The holiday season can make us sentimental.

It’s natural to long for a time when we roasted marshmallows, warmed by the light of a fireplace rather than the dumpster fire the world around us has become. After all, marshmallows roasted over hot garbage don’t taste the same.

This is also a prime time for those from whom we’ve rightfully chosen to disengage to test our commitment to our established boundaries, seeking a relationship with us without a commitment to reform.

If the turmoil of the past few years caused you to reconsider any relationships, you’ve likely already found this to be particularly true regarding the evangelical church, especially concerning issues of race.

Before any holiday nostalgia leads us to repave roads to unhealthy relationships, let us remember Doctor Emmett Brown’s sage wisdom from the movie “Back to the Future”: “Where we’re going, we don’t need roads.”

Previously, I opined here that a central question for today’s church is not whether we know the words of our greatest Christmas carols, but whether we embody their central message.

In many disheartening ways, we’ve learned that the white evangelical church has lost its way. But is that still true? Or is it safe to come out now? Let’s consider the evidence.

On May 14, 2022, a white man previously flagged by the F.B.I. as a violent threat, visited a grocery store in Buffalo, New York, with the explicit purpose of killing as many Black patrons as possible.

When the news broke, talking heads urged the public not to draw the most instinctive of conclusions. Yet, we soon learned that the rifle used to kill 10 and wound three others was covered in white supremacist messaging.

As minorities and their allies were still reeling from this tragedy, another deadly mass shooting took place at Robb Elementary in Uvalde, Texas, a community that is 72.5% Latino.

Twenty-one lives were lost, as multiple police departments (which have historically proven to overzealously police minorities) literally stood by as these children were killed.

The national response from evangelical Christians to these tragedies has been wholly insufficient, quickly degrading into a debate about whether mass shootings can ever be prevented in nation that refuses to do anything about gun control.

In 2018, Kanye West was praised by evangelicals for donning a MAGA cap in the oval office as he endorsed the 45th President of the United States. In 2022, I didn’t see any major conservative religious leaders publicly denounce his antisemitic rhetoric or affiliation with white nationalists.

In April, Governor Ron DeSantis signed legislation in Florida limiting instruction that he believes constitutes “woke” ideology, specifically Critical Race Theory. Evangelicals comprise 24% of the state in which DeSantis won his November gubernatorial bid for reelection handily.

How has the prophetic voice of evangelicalism responded to the nationwide debate over CRT? Largely with calls for panic.

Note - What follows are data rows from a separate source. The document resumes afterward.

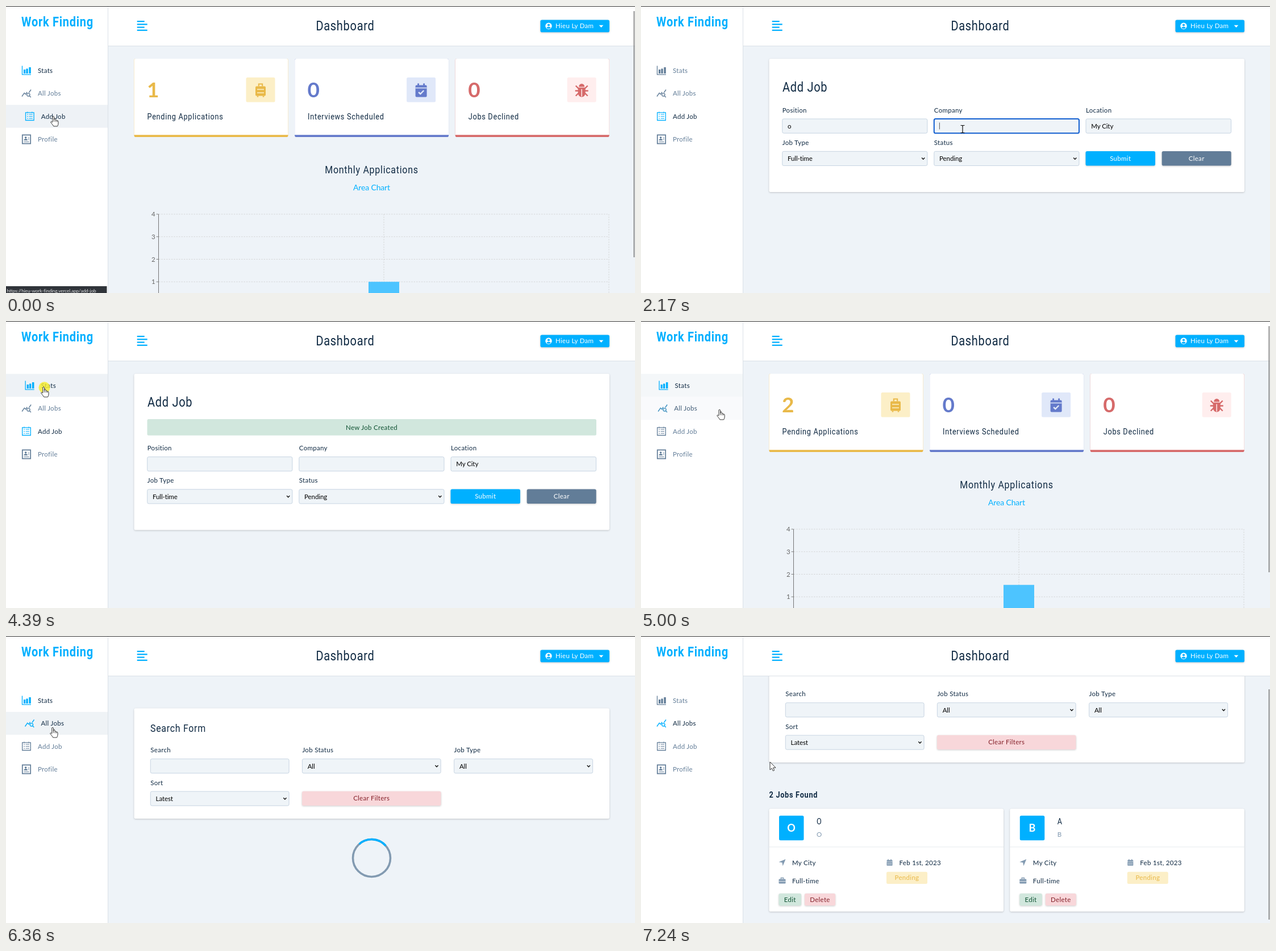
Write an HTML page that moves like this. It is 1107 px wide and 506 px high and loops after 7.31 s.

```html
<!DOCTYPE html>
<html lang="en">
<head>
<meta charset="utf-8">
<title>Job dashboard</title>
<style>
  html, body { margin: 0; width: 100%; height: 100%; overflow: hidden; background: #eef3f8; }
  svg { display: block; width: 1107px; height: 506px; }
  text { font: 11.5px Lato, "Open Sans", sans-serif; letter-spacing: .3px; fill: #102a43; white-space: pre; }
  .plain { letter-spacing: -.1px; fill: #000; }
  .head { font-family: Roboto, "Open Sans", sans-serif; letter-spacing: .83px; }
  .mid { text-anchor: middle; }
  .end { text-anchor: end; }
  .bold { font-weight: 700; }
  .shadow { filter: drop-shadow(0 1.5px 1.5px #0003); }
  .line { fill: none; }
</style>
</head>
<body>
<svg id="stage" viewBox="0 0 1107 506"></svg>
<script>
const LOOP = 7310;
const BLUE = '#00b0ff', DARK = '#102a43', GREY = '#627d98', PALE = '#829ab1';
const OPEN_ADD = 380, OPEN_STATS = 4450, OPEN_JOBS = 6355;
const SAVED = 3560, COUNTED = 4540, LOADED = 6640;

const clamp = v => Math.min(1, Math.max(0, v));
const smooth = v => (v = clamp(v), v * v * (3 - 2 * v));
const mix = (a, b, p) => '#' + [1, 3, 5].map(i => {
  const [u, v] = [a, b].map(c => parseInt(c.slice(i, i + 2), 16));
  return Math.round(u + (v - u) * p).toString(16).padStart(2, '0');
}).join('');
const within = (t, spans) => spans.some(([a, b]) => t >= a && t < b);

// The CSS "ease" curve, solved by bisection.
function ease(x) {
  x = clamp(x);
  let lo = 0, hi = 1;
  for (let i = 0; i < 20; i++) {
    const s = (lo + hi) / 2, r = 1 - s;
    if (.75 * r * r * s + .75 * r * s * s + s ** 3 < x) lo = s; else hi = s;
  }
  return .3 * lo * (1 - lo) ** 2 + 3 * lo * lo * (1 - lo) + lo ** 3;
}
const fade = (t, spans) => Math.max(...spans.map(([on, off]) =>
  ease((t - on) / 300) * (1 - ease((t - off) / 300))));

// Drawing helpers
const group = (x, y, body, attrs = '') => `<g transform="translate(${x} ${y})" ${attrs}>${body}</g>`;
const rect = (x, y, w, h, fill, attrs = '') => `<rect x="${x}" y="${y}" width="${w}" height="${h}" fill="${fill}" ${attrs}/>`;
const path = (d, stroke, width = 1, attrs = '') => `<path class="line" d="${d}" stroke="${stroke}" stroke-width="${width}" ${attrs}/>`;
const fillPath = (d, fill) => `<path d="${d}" fill="${fill}"/>`;
const circle = (x, y, r, fill) => `<circle cx="${x}" cy="${y}" r="${r}" fill="${fill}"/>`;
const text = (x, y, s, { fill, size, cls = '' } = {}) =>
  `<text x="${x}" y="${y}" class="${cls}" style="${fill ? `fill:${fill};` : ''}${size ? `font-size:${size}px` : ''}">${s}</text>`;
// Headings share one condensed face.
const heading = (x, y, s, size, { fill = DARK, cls = '' } = {}) =>
  group(x, y, `<g transform="scale(.87 1)">${text(0, 0, s, { fill, size, cls: 'head ' + cls })}</g>`);
const panel = (x, y, w, h, fill = '#fff') => rect(x, y, w, h, fill, 'rx="2.8" class="shadow"');
const button = (x, y, w, h, label, fill, ink) =>
  panel(x, y, w, h, fill) + text(x + w / 2, y + h / 2 + 4, label, { fill: ink, cls: 'mid' });

function field(x, y, w, label, value, { select, focus, caret } = {}) {
  return text(x, y - 11.5, label)
    + rect(x, y, w, 25.2, '#eff4f8', `rx="2.5" stroke="${focus ? '#125fd0' : '#bcccdc'}" stroke-width="${focus ? 2 : .8}"`)
    + text(x + 9.3, y + 16.8, value, { cls: 'plain' })
    + (caret ? path(`M${x + 9.6 + value.length * 7} ${y + 6.5}v12`, '#333', .8) : '')
    + (select ? path(`M${x + w - 9.8} ${y + 11.3}l2.6 2.7 2.6-2.7`, '#111', 1.4) : '');
}

// Sidebar icons, each centred on its own origin
const icons = {
  stats: c => path('M-7.5-8V7.3H8', c, 1.3)
    + rect(-5, -1.5, 3.3, 7, c) + rect(-.6, -3, 3.3, 8.5, c) + rect(4.3, -5.5, 3.5, 11, c),
  jobs: c => path('M-8 5.5L-3.8-.7-1.5 1.7 1-2.4M4.5-1.5L8-6.5', c, 1.4)
    + path('M6 2.3a2.7 2.7 0 1 0-5.4 0 2.7 2.7 0 1 0 5.4 0M5.2 4.2L7.8 7', c, 1.4),
  add: c => path('M-7.3-6.7H7.3V7H-7.3Z', c, 1.3)
    + path('M-4.8-3.5h2M-4.8 0h2M-4.8 3.5h2M-1.3-3.5H5M-1.3 0H5M-1.3 3.5H5', c, 1.2)
    + path('M-4-8v2M4-8v2', c, 1.2),
  profile: c => path('M-7.2-7.6H7.2V7.6H-7.2Z', c, 1.7) + circle(-1.3, -3, 1.8, c)
    + fillPath('M-4.5 2q0-2.8 3.2-2.8T1.9 2Z', c) + path('M-4.5 4.5h9M2.8-2.5h2M2.8 0h2', c, 1.2)
};
const links = [
  { label: 'Stats', icon: 'stats', active: [[-999, OPEN_ADD], [OPEN_STATS, OPEN_JOBS]], hover: [[4150, 4930]] },
  { label: 'All Jobs', icon: 'jobs', active: [[OPEN_JOBS, 9999]], hover: [[3560, 4150], [4930, 5040], [6140, 6590]] },
  { label: 'Add Job', icon: 'add', active: [[OPEN_ADD, OPEN_STATS]], hover: [[-999, 1110], [3430, 3560], [6590, 6735]] },
  { label: 'Profile', icon: 'profile', active: [[9998, 9999]], hover: [[9998, 9999]] }
];

function sidebar(t) {
  return rect(0, 0, 179, 506, '#fff') + rect(179, 0, 1, 506, '#dbe1e7')
    + heading(27, 35.5, 'Work Finding', 23, { fill: BLUE, cls: 'bold' })
    + links.map((link, i) => {
      const hover = fade(t, link.hover), on = Math.max(hover, fade(t, link.active));
      const y = 113.5 + i * 40.5, dx = 5.8 * hover;
      return rect(0, y - 20.2, 179, 40.5, mix('#ffffff', '#eef2f6', hover))
        + group(36 + dx, y, icons[link.icon](mix(GREY, BLUE, on)))
        + text(56 + dx, y + 4, link.label, { fill: mix(GREY, DARK, on) });
    }).join('');
}

function header() {
  const bars = [13, 18, 13, 18].map((w, i) => rect(230.7, 26 + i * 5.2, w, 2.3, BLUE)).join('');
  return rect(180, 0, 927, 70, '#fff') + rect(180, 70, 927, 1, '#dbe1e7') + bars
    + heading(597, 43, 'Dashboard', 23, { cls: 'mid' })
    + panel(940.5, 24.5, 121.5, 21.7, BLUE)
    + circle(955, 35.3, 5.7, '#fff') + circle(955, 33.5, 2.1, BLUE)
    + fillPath('M951.3 38.6q1-2.2 3.7-2.2t3.7 2.2q-1.5 1.5-3.7 1.5t-3.7-1.5Z', BLUE)
    + text(967, 39.3, 'Hieu Ly Dam', { fill: '#fff' })
    + fillPath('M1043.7 33.7h7.6l-3.8 4.2Z', '#fff');
}

const cardIcons = [
  (c, bg) => path('M-3.2-7v-4h6.4v4', c, 2) + rect(-9, -7, 18, 17, c, 'rx="2"')
    + path('M-6-1.5H6M-6 4.5H6', bg, 1.6) + path('M-5 10v2M5 10v2', c, 2.5),
  (c, bg) => rect(-10, -9, 20, 21, c, 'rx="2"') + path('M-5-12v5M5-12v5', c, 2.8)
    + path('M-10-4H10', bg, 1.5) + path('M-4.5 3.5l3.2 3 6-6', bg, 2.4),
  (c, bg) => path('M-10.5-8l4.5 4.5H6L10.5-8M-11.5 1H11.5M-10.5 10l5-5M10.5 10l-5-5', c, 2.4)
    + fillPath('M-5-6a5 5.5 0 0 1 10 0ZM-6.5-4.5h13V5a6.5 7 0 0 1-13 0Z', c) + path('M0-2V11', bg, 1.5)
];
const statCards = [
  ['Pending Applications', '#e9b949', '#fcefc7'],
  ['Interviews Scheduled', '#647acb', '#e0e8f9'],
  ['Jobs Declined', '#d66a6a', '#ffeeee']
];

function statsPage(t) {
  const pending = t > OPEN_ADD && t >= COUNTED ? 2 : 1;
  const level = t < OPEN_STATS ? 1 : 1 + ease((t - COUNTED) / 1500);
  const cards = statCards.map(([label, ink, tint], i) => group(225.5 + i * 282.6, 93,
    rect(0, 0, 271, 138, ink, 'rx="2.8"') + fillPath('M0 2.8Q0 0 2.8 0H268.2Q271 0 271 2.8V134.3H0Z', '#fff')
    + text(22.5, 68, i ? 0 : pending, { fill: ink, size: 37, cls: 'bold' })
    + rect(197, 33, 51, 43.5, tint, 'rx="2.5"') + group(222.5, 55.5, cardIcons[i](ink, tint))
    + heading(23, 107, label, 14.6))).join('');
  const rows = [4, 3, 2, 1, 0].map(n => {
    const y = 526 - n * 39.75;
    return path(`M269 ${y}H1061`, n ? '#ccc' : '#666', .8, n ? 'stroke-dasharray="2.2"' : '')
      + path(`M264.5 ${y}h4`, '#666', .8) + text(263, y + 4, n, { fill: '#666', cls: 'end' });
  }).join('');
  const height = level * 39.75;
  return cards
    + heading(643.5, 295, 'Monthly Applications', 18.4, { cls: 'mid' })
    + text(643.5, 324.5, 'Area Chart', { fill: BLUE, size: 13.9, cls: 'plain mid' })
    + rows + path('M268.5 367V526', '#666', .9)
    + path('M665 367V526M1061 367V526', '#ccc', .8, 'stroke-dasharray="2.2"')
    + rect(638, 526 - height, 54, height, '#4dc4ff')
    + text(665, 542, 'Feb 2023', { fill: '#666', cls: 'mid' });
}

function addPage(t) {
  const saved = t >= SAVED, dy = saved ? 40.5 : 0;
  const typed = start => t >= start && !saved ? 'o' : '';
  const blink = t % 1000 < 600;
  const first = within(t, [[1420, 2080]]), second = within(t, [[2080, 2750]]);
  const press = fade(t, [[2500, 3060]]);
  return panel(225.5, 93, 836.5, 235 + dy)
    + heading(249, 150.5, 'Add Job', 23)
    + (saved ? rect(248.5, 173, 790.5, 28.8, '#d1e7dd', 'rx="2.5"')
      + text(643.5, 191.5, 'New Job Created', { fill: '#0f5132', cls: 'mid' }) : '')
    + group(0, dy,
      field(248.7, 199, 255.2, 'Position', typed(1600), { focus: first, caret: first && blink })
      + field(515.8, 199, 255.2, 'Company', typed(2280), { focus: second, caret: second && blink })
      + field(783, 199, 255.6, 'Location', 'My City')
      + field(248.7, 256.3, 255.2, 'Job Type', 'Full-time', { select: true })
      + field(515.8, 256.3, 255.2, 'Status', 'Pending', { select: true })
      + button(782.5, 256, 122.5, 25.5, 'Submit', mix(BLUE, '#0085c8', press), '#fff')
      + button(916.7, 256, 122, 25.5, 'Clear', GREY, '#fff'));
}

function jobCard(x, company, position) {
  const calendar = rect(-5, -4.5, 10, 10, PALE, 'rx="1"') + path('M-2.5-6v3M2.5-6v3', PALE, 1.5)
    + path('M-5-1.8H5M-3.5 1h7M-3.5 3.5h7', '#fff', .9, 'stroke-dasharray="1.6 1"');
  const briefcase = rect(-6, -3, 12, 8, PALE, 'rx="1.3"') + path('M-2.2-3v-2h4.4v2', PALE, 1.3)
    + path('M-6 1.2H6', '#fff', .8);
  return group(x, 403.5, panel(0, 0, 412.5, 181.2) + rect(0, 67, 412.5, .9, '#e3e8ed')
    + rect(17.5, 12.3, 43.5, 43.5, BLUE, 'rx="2.5"')
    + text(39.2, 40.5, company, { fill: '#fff', size: 18, cls: 'mid bold' })
    + heading(83.5, 27.5, position, 14.6) + text(83.5, 49, company, { fill: PALE })
    + group(23, 95, fillPath('M6-6L1 6 0 0-6-1Z', PALE)) + text(40.5, 99, 'My City')
    + group(23, 127, briefcase) + text(40.5, 131, 'Full-time')
    + group(212, 95, calendar) + text(229, 99, 'Feb 1st, 2023')
    + rect(206.5, 111.3, 72, 21.3, '#fcefc7', 'rx="2.5"')
    + text(242.5, 125.5, 'Pending', { fill: '#e9b949', cls: 'mid' })
    + button(17, 149.5, 39.5, 21.3, 'Edit', '#d1e7dd', '#0f5132')
    + button(62.5, 149.5, 54, 21.3, 'Delete', '#f8d7da', '#842029'));
}

function jobsPage(t) {
  const spin = (t - OPEN_JOBS) * .6;
  const spinner = group(643.5, 391.5, '<circle class="line" r="33" stroke="#829ab1" stroke-width="3.6"/>'
    + path('M-23.3-23.3A33 33 0 0 1 23.3-23.3', BLUE, 3.6, `transform="rotate(${spin})"`));
  return panel(225.5, 127.5, 836.5, 194.5)
    + heading(254, 169, 'Search Form', 18.3)
    + field(254.3, 216.7, 243.8, 'Search', '')
    + field(521.4, 216.7, 243.8, 'Job Status', 'All', { select: true })
    + field(788.6, 216.7, 244, 'Job Type', 'All', { select: true })
    + field(254.3, 274, 243.8, 'Sort', 'Latest', { select: true })
    + button(521, 273.7, 244.5, 25.4, 'Clear Filters', '#f8d7da', '#842029')
    + (t < LOADED ? spinner : heading(225.5, 384, '2 Jobs Found', 14.6, { cls: 'bold' })
      + jobCard(225.5, 'O', 'O') + jobCard(649.3, 'B', 'A'));
}

// Pointer: time, x, y of each resting place
const route = [
  [0, 83, 194], [940, 83, 194], [1370, 350, 217], [1760, 350, 217], [2060, 566, 217], [2300, 566, 217],
  [2620, 843, 273], [2900, 843, 273], [3488, 110, 210], [3640, 90, 160], [4050, 90, 160], [4250, 66, 116],
  [4860, 66, 116], [5496, 640, 434], [5800, 640, 434], [6200, 82, 161], [6480, 82, 161], [6900, 227, 222], [LOOP, 227, 222]
];
const clicks = [[240, 340], [1400, 1490], [2070, 2160], [2740, 2840], [4330, 4440], [6230, 6330]];

function pointer(t, page) {
  const i = route.findIndex(p => p[0] > t), [t0, x0, y0] = route[i - 1], [t1, x1, y1] = route[i];
  const p = smooth((t - t0) / (t1 - t0)), x = x0 + (x1 - x0) * p, y = y0 + (y1 - y0) * p;
  const form = page === addPage && t < SAVED;
  const overLink = x < 179 && y > 93 && y < 255 || form && x > 783 && x < 905 && y > 256 && y < 282;
  const overInput = form && y > 199 && y < 224 && (x > 249 && x < 504 || x > 516 && x < 771 || x > 783 && x < 1038);
  const outline = 'stroke="#222" stroke-width=".9" stroke-linejoin="round" fill="#fff"';
  const shape = overLink
    ? `<path ${outline} d="M-1.2 1Q0-.8 1.4 1V7Q3-.0 4.2 7.3 5.8 6 6.7 8.2 8.8 7.4 9 10V13Q9 15.5 7.5 18H.8Q-1 15-4.2 11.2-4.5 8.8-1.2 11Z"/>`
      + path('M1.4 6.5V10M4.2 7.3V10.3M6.7 8.2V10.5', '#222', .8)
    : overInput ? path('M-3.5-6.5h2.5l1 1 1-1H3.5M0-5.5V5.5M-3.5 6.5h2.5l1-1 1 1H3.5', '#111', 1.2)
      : `<path ${outline} d="M0 0V14L3.2 11.2 5.4 15.8 7.7 14.8 5.6 10.2H10Z"/>`;
  return group(x, y, (within(t, clicks) ? circle(1.5, 1.2, 10, '#f8ee2ccc') : '') + shape);
}

function scrollbar(scroll, page, t) {
  if (page === addPage || page === jobsPage && t < LOADED) return '';
  const [length, ratio] = page === statsPage ? [434, 57 / 66] : [406, 85 / 99];
  return rect(1104.6, 9 + scroll * ratio, 1.6, length, '#7d7d7d');
}

const stage = document.getElementById('stage');
function draw(t) {
  const page = t >= OPEN_JOBS ? jobsPage : t >= OPEN_ADD && t < OPEN_STATS ? addPage : statsPage;
  const scroll = page === jobsPage ? 99 * (1 - (1 - clamp((t - 6780) / 370)) ** 3)
    : page === statsPage ? 66 * smooth((t - 5450) / 270) : 0;
  const status = t < 700 ? rect(0, 494, 177.5, 12, '#30343a')
    + text(1.5, 505, 'https://hieu-work-finding.vercel.app/add-job', { fill: '#e4e6e8', size: 8.3, cls: 'plain' }) : '';
  stage.innerHTML = rect(0, 0, 1107, 506, '#eef3f8') + group(0, -scroll, page(t))
    + header() + sidebar(t) + rect(0, 0, 1107, 1, '#333') + scrollbar(scroll, page, t)
    + status + pointer(t, page);
}

const start = performance.now();
function tick() {
  draw((performance.now() - start) % LOOP);
  requestAnimationFrame(tick);
}
tick();
</script>
</body>
</html>
```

Upon the release of his book Fault Lines: The Social Movement and Evangelicalism’s Looming Catastrophe, Voddie Baucham has been working tirelessly to stoke fears against CRT.

Even after compelling evidence came to light suggesting he may have intentionally misattributed quotes and plagiarized portions of his writing, Baucham remains a crowd favorite among conservative Christians.

Much more could be said about the state of the church, including promotion of Christian nationalism, brandishing the Great Replacement Theory or demonization of Brittney Griner. But perhaps I’m being too harsh.

As we evaluate the response of the white evangelical congregations in our local communities, do we see a sustained call for lament of, and repentance from, the ways that marginalized groups have been overlooked?

Have the friends and relatives that caused so much strain in our relationships by embracing immorality to preserve their privilege and status come to their senses? Or have they doubled down on their commitments for the sake of political power?

The evidence is overwhelming: the body of Christ is not functioning as it should.

The evangelical church knows how to organize and speak into matters that are political, controversial and of cultural importance when it wants to. But in matters that are so significant to minorities and our allies, they have chosen silence. Or, in some cases, they have taken the most offensive position possible. In doing so, they have also communicated how they value us.

It is important to view this reality as an intentional decision. As such, we cannot function as a united body. Our circumstances have created irreconcilable differences that have destroyed the legitimate ends of the relationship with no reasonable expectation of reconciliation.

The time for lunch meetings, coffees and “conversations” with an endless stream of believers who just can’t seem to be convinced to take the leap into love of God and neighbor without caveat has long passed.

As author Jenai Auman tells us, “Sometimes faith looks like walking away.” So, it’s time to move on. It is simply too late build bridges.

Our energies – our ministries – are best utilized in gathering those sheep who have been scattered without a shepherd and charting a path together toward healing and a robust understanding of Jesus, who identifies with the meek, lowly, downtrodden and oppressed.

The path ahead is clearly marked. We must turn and lead in hopes that evangelicals will one day follow.

Share This